Most of Merritt's players come from families with incomes of less than $4,000 a year, and Merritt knows well the uses of adversity. "It's the old story about the rabbit. A boy is chasing a rabbit, and they pass a squirrel in a tree. 'Are you gonna make it?' the squirrel asks the rabbit. 'Man,' says the rabbit, 'I got to make it.' It's that way with Negroes."
And Tennessee State is making it. After beating Florida A&M 21-10 Saturday the Tigers are now 6-0, and a third national championship is within sight.
As the mini-giants are bound to do every so often, two of them, Arkansas State and Abilene Christian—with its ace quarterback, Jim Lindsey—met head-on Saturday. It may have lacked the prestige of Texas vs. Arkansas, but not much else was missing.
Abilene Christian is associated with the Church of Christ. There is a ban on smoking, drinking and dancing—and there go a lot of fine football prospects. Each day the 3,000 students spend 25 minutes in chapel, praying and meditating. Coed skirts are allowed to go no higher than four inches above the knee.
You could search a long time before finding a less likely place to produce the nation's college offensive leader. But there he is: Jim Lindsey, a 5'11", 185-pound towhead once rejected by Baylor because they thought he was too slow. "I went around to a lot of big schools," he said, "and I saw all the drinking and smoking going on in the dorms. Well, first off, I figured it wasn't going to help make a great football team. And I just didn't want to get with that whole animal image. I'm a member of the Church of Christ. I like to go to church every time the doors open. I feel God gave me all that I have.

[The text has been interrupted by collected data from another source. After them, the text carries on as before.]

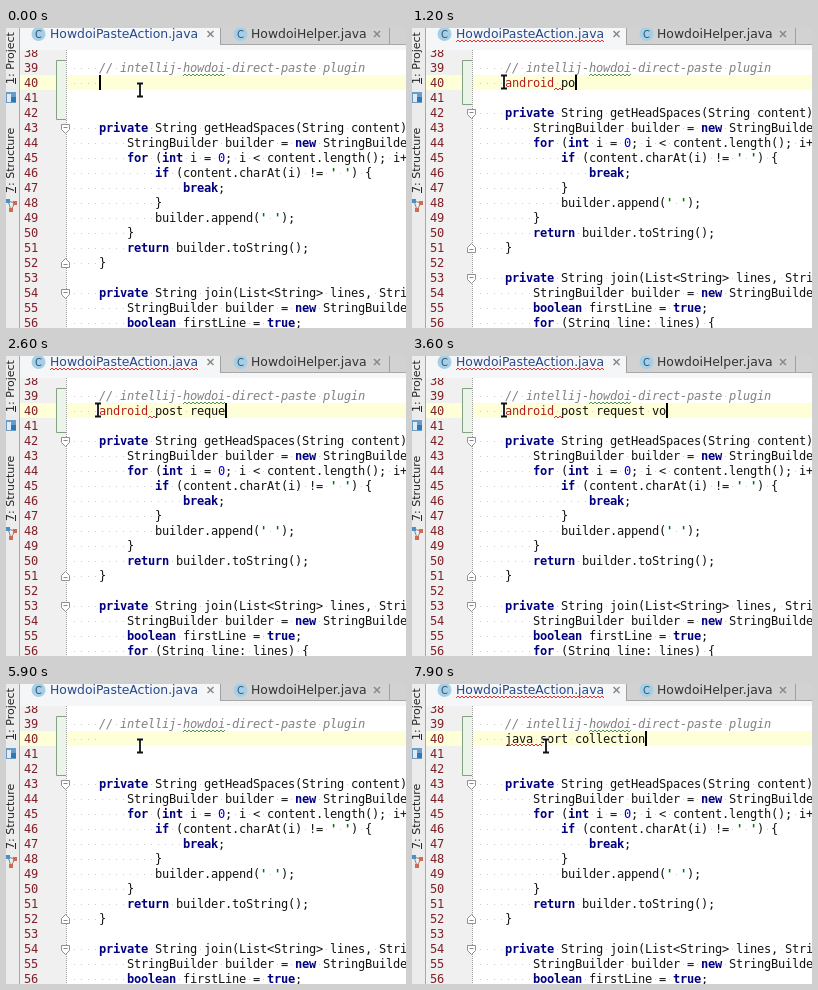
These frames come from a looping animation (400x300 px, 8 s). An HTML page with a canvas:

```html
<!DOCTYPE html>
<html lang="en">
<head>
<meta charset="utf-8">
<title>Editor paste demo</title>
<style>
html, body { margin: 0; width: 100%; height: 100%; overflow: hidden; background: #fff; }
canvas { display: block; }
</style>
</head>
<body>
<canvas id="stage" width="400" height="300"></canvas>
<script>
const ctx = document.getElementById('stage').getContext('2d');
const LOOP = 8000, LEFT = 65, CELL = 7, ROW = 15, FIRST = 38;
const MONO = '12px "DejaVu Sans Mono", monospace';
const SANS = '"DejaVu Sans", sans-serif';
const COMMENT = '    // intellij-howdoi-direct-paste plugin';

const methods = `    private String getHeadSpaces(String content) {
        StringBuilder builder = new StringBuilder();
        for (int i = 0; i < content.length(); i++) {
            if (content.charAt(i) != ' ') {
                break;
            }
            builder.append(' ');
        }
        return builder.toString();
    }

    private String join(List<String> lines, String glue) {
        StringBuilder builder = new StringBuilder();
        boolean firstLine = true;
        for (String line: lines) {`.split('\n');

const pasted = `    public class LoginRequest extends Request<String> {

        // ... other methods go here

        private Map<String, String> mParams;

        public LoginRequest(String param1, String param2) {
            super(Method.POST, "http://test.url", listener);
            mListener = listener;
            mParams.put("paramOne", param1);
            mParams.put("paramTwo", param2);

        }

        @Override
        public Map<String, String> getParams() {
            return mParams;`.split('\n');

const TOKEN = /\/\/.*|"[^"]*"|'[^']*'|\w+|[^\s\w"'\/]+|\S/g;
const KEYWORD = /^(private|public|class|extends|new|for|int|if|break|return|boolean|true|super)$/;

const colX = col => LEFT + col * CELL;
const rowMid = n => 25 + (n - FIRST) * ROW;

function box(x, y, w, h, color) {
  ctx.fillStyle = color;
  ctx.fillRect(x, y, w, h);
}

function label(text, x, y, color, font) {
  ctx.font = font;
  ctx.fillStyle = color;
  ctx.fillText(text, x, y);
}

function path(points, color, width = 1, fill) {
  ctx.beginPath();
  points.forEach(([x, y]) => ctx.lineTo(x, y));
  if (fill) { ctx.closePath(); ctx.fillStyle = fill; ctx.fill(); }
  ctx.strokeStyle = color;
  ctx.lineWidth = width;
  ctx.stroke();
}

function squiggle(x1, x2, y, color) {
  const points = [];
  for (let x = x1, i = 0; x <= x2; x += 2, i++) points.push([x, y + (i % 2 ? -1 : 1)]);
  path(points, color);
}

function mono(text, x, y, color, style = '') {
  ctx.letterSpacing = '-0.224px';
  label(text, x, y, color, style + MONO);
  ctx.letterSpacing = '0px';
}

function look(token) {
  if (token.startsWith('//')) return ['#808080', 'italic '];
  if (/^["']/.test(token)) return ['#007a00', 'bold '];
  if (KEYWORD.test(token)) return ['#000080', 'bold '];
  if (/^\d+$/.test(token)) return ['#0000d0'];
  if (token === 'android') return ['#b02020'];
  return ['#111'];
}

function codeLine(text, n) {
  const mid = rowMid(n);
  for (let i = 0; i < text.length; i++)
    if (text[i] === ' ') box(colX(i) + 3, mid, 1, 1, '#ccc');
  for (const m of text.matchAll(TOKEN))
    mono(m[0], colX(m.index), mid + 4, ...look(m[0]));
}

function foldMark(n, closing) {
  const y = rowMid(n) + .5, d = closing ? -1 : 1;
  path([[55.5, y - 4 * d], [63.5, y - 4 * d], [63.5, y + d], [59.5, y + 5 * d], [55.5, y + d], [55.5, y - 4 * d]],
    '#909090', 1, '#fff');
  path([[57.5, y - d], [61.5, y - d]], '#888');
}

function iBeam(x, y) {
  const shape = [[x - 3, y - 6.5], [x + 3, y - 6.5], [x, y - 6.5], [x, y + 6.5], [x - 3, y + 6.5], [x + 3, y + 6.5]];
  path(shape, '#fff', 4);
  path(shape, '#111', 1.8);
}

function cross(x) {
  path([[x - 3, 3], [x + 3, 9]], '#888', 1.5);
  path([[x + 3, 3], [x - 3, 9]], '#888', 1.5);
}

function classIcon(x) {
  ctx.beginPath();
  ctx.arc(x, 6, 7, 0, 7);
  ctx.fillStyle = '#a6cfe6';
  ctx.fill();
  label('C', x - 3.5, 10, '#2c5674', '10px ' + SANS);
}

function tabs(error) {
  box(14, 0, 386, 22, '#d2d2d2');
  box(14, 0, 200, 22, '#f4f6f8');
  box(214, 0, 1, 17, '#a0a0a0');
  box(383, 0, 1, 17, '#a0a0a0');
  box(214, 16, 186, 1, '#a8a8a8');
  box(14, 17, 386, 5, '#f4f6f8');
  const font = '12.4px ' + SANS;
  classIcon(32.5);
  label('HowdoiPasteAction.java', 44, 10, '#26488a', font);
  cross(204.5);
  classIcon(234.5);
  label('HowdoiHelper.java', 245, 10, '#333', font);
  cross(371);
  if (error) squiggle(44, 193, 13, '#e03030');
}

function sideLabel(text, bottom) {
  ctx.save();
  ctx.translate(8, bottom);
  ctx.rotate(-Math.PI / 2);
  label(text, 0, 0, '#222', '11px ' + SANS);
  box(0, 1, 6, 1, '#222');
  ctx.restore();
}

function sideBar() {
  box(0, 0, 13, 300, '#ececec');
  box(13, 0, 1, 300, '#a8a8a8');
  sideLabel('1: Project', 56);
  sideLabel('7: Structure', 165);
  box(0, 64, 10, 11, '#6a9cc8');
  box(1, 66, 4, 8, '#e4eaf0');
  box(5, 69, 5, 5, '#2c78b8');
  path([[2, 173], [9, 175], [5, 182], [2, 173]], '#888');
  for (const [x, y, color] of [[2, 173, '#4a90c4'], [9, 175, '#d06a50'], [5, 182, '#d06a50']])
    box(x - 2, y - 2, 4, 4, color);
}

// Number of typed characters, interpolated between [time, count] points.
function typed(points, t) {
  let count = 0;
  points.forEach(([t0, c0], i) => {
    if (t < t0) return;
    const [t1, c1] = points[i + 1] || [t0 + 1, c0];
    count = c0 + (c1 - c0) * Math.min(1, (t - t0) / (t1 - t0));
  });
  return Math.floor(count + .001);
}

const query1 = [[100, 0], [1200, 10], [2600, 18], [3600, 23], [4300, 27]];
const query2 = [[6000, 0], [7850, 20]];

function state(t) {
  if (t < 100) return { text: '', gap: 2, mouse: [134, 62], caret: true };
  if (t < 4500) {
    const text = 'android post request volley'.slice(0, typed(query1, t));
    return { text, gap: 1, mouse: [92, 54], caret: true, error: text.length > 2 };
  }
  if (t < 5300) return { pasted: true, mouse: [92, 54], caret: true, error: true, text: '' };
  const text = 'java sort collection'.slice(0, typed(query2, t));
  return { text, gap: 2, mouse: [134, 62], caret: t < 5800 || t >= 6000, error: text.length > 4 };
}

function draw(t) {
  const s = state(t);
  box(0, 0, 400, 300, '#fff');
  box(14, 17, 46, 283, '#f0f0f0');
  box(14, 47, 386, 15, '#ffffd7');

  const bottom = s.pasted ? 310 : rowMid(40 + s.gap) + 6;
  box(51, 33, 9, bottom - 33, '#eaf4e8');
  path([[60, 32.5], [50.5, 32.5], [50.5, bottom + .5], [60, bottom + .5]], '#86a086');
  for (let y = 20; y < 300; y += 2) box(60, y, 1, 1, '#999');

  for (let n = FIRST; n <= 56; n++) mono(n, 18, rowMid(n) + 4, '#802028');

  codeLine(COMMENT, 39);
  squiggle(177, 219, 47, '#4a9a4a');
  if (s.pasted) {
    pasted.forEach((line, i) => codeLine(line, 40 + i));
  } else {
    const start = 41 + s.gap;
    codeLine('    ' + s.text, 40);
    methods.forEach((line, i) => codeLine(line, start + i));
    foldMark(start, false);
    foldMark(start + 9, true);
    foldMark(start + 11, false);
    if (s.text.startsWith('android ')) squiggle(142, 150, 61, '#d03030');
    if (s.text.startsWith('java ')) squiggle(94, s.text.length > 5 ? 130 : 122, 61, '#d03030');
  }

  if (s.caret) box(93 + s.text.length * CELL, 47, 2, 15, '#000');
  iBeam(...s.mouse);
  tabs(s.error);
  sideBar();
}

function tick(now) {
  draw(now % LOOP);
  requestAnimationFrame(tick);
}
requestAnimationFrame(tick);
</script>
</body>
</html>
```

I feel grateful for what happens to me."
Through five victories and a loss going into Saturday's game what had happened to Lindsey in 1970 were 117 completions in 213 passes, 1,635 yards and 16 touchdowns. Through four seasons so far, he has passed for 7,863 yards.
"One thing that has helped me," says Lindsey, "is reading the Bible. I like to read about Christ. They spat on Him, beat on Him, but He still kept his cool. Guys call me dirty names, tell me they are going to break me in two. If I worry about it, I'm not going to be worth a durn."
At breakfast on Saturday morning Bill Davidson, the Arkansas State offensive coach, thought about facing Lindsey, and then he thought about the injustice of the rules of the Church of Christ. "They can't drink, they can't smoke, they can't dance," he said. "Why did they stop there? Why didn't they put in a rule against quarterbacks?"
But Davidson smiled. He knew that Bennie Ellender, the low-keyed intellectual who teaches football at Arkansas State, would be going into the game with some potent commandments of his own. A percentage man all the way, Ellender is a professor who analyzes every variable and then plays the most pat hand. He has none of the usual qualms about being voted No. 1. "In fact, I kind of like the idea," he says.
Arkansas State is a terriblv basic team—big and slow and very strong. Its long rushing gain this season is 30 yards. Ellender likes to run his fullback, Calvin Harrell, 40 times a game. It's slug, slug and slug, and so far not one of State's first six opponents have out-slugged the Indians. And they are highly annoyed by any lack of recognition, especially from within the state.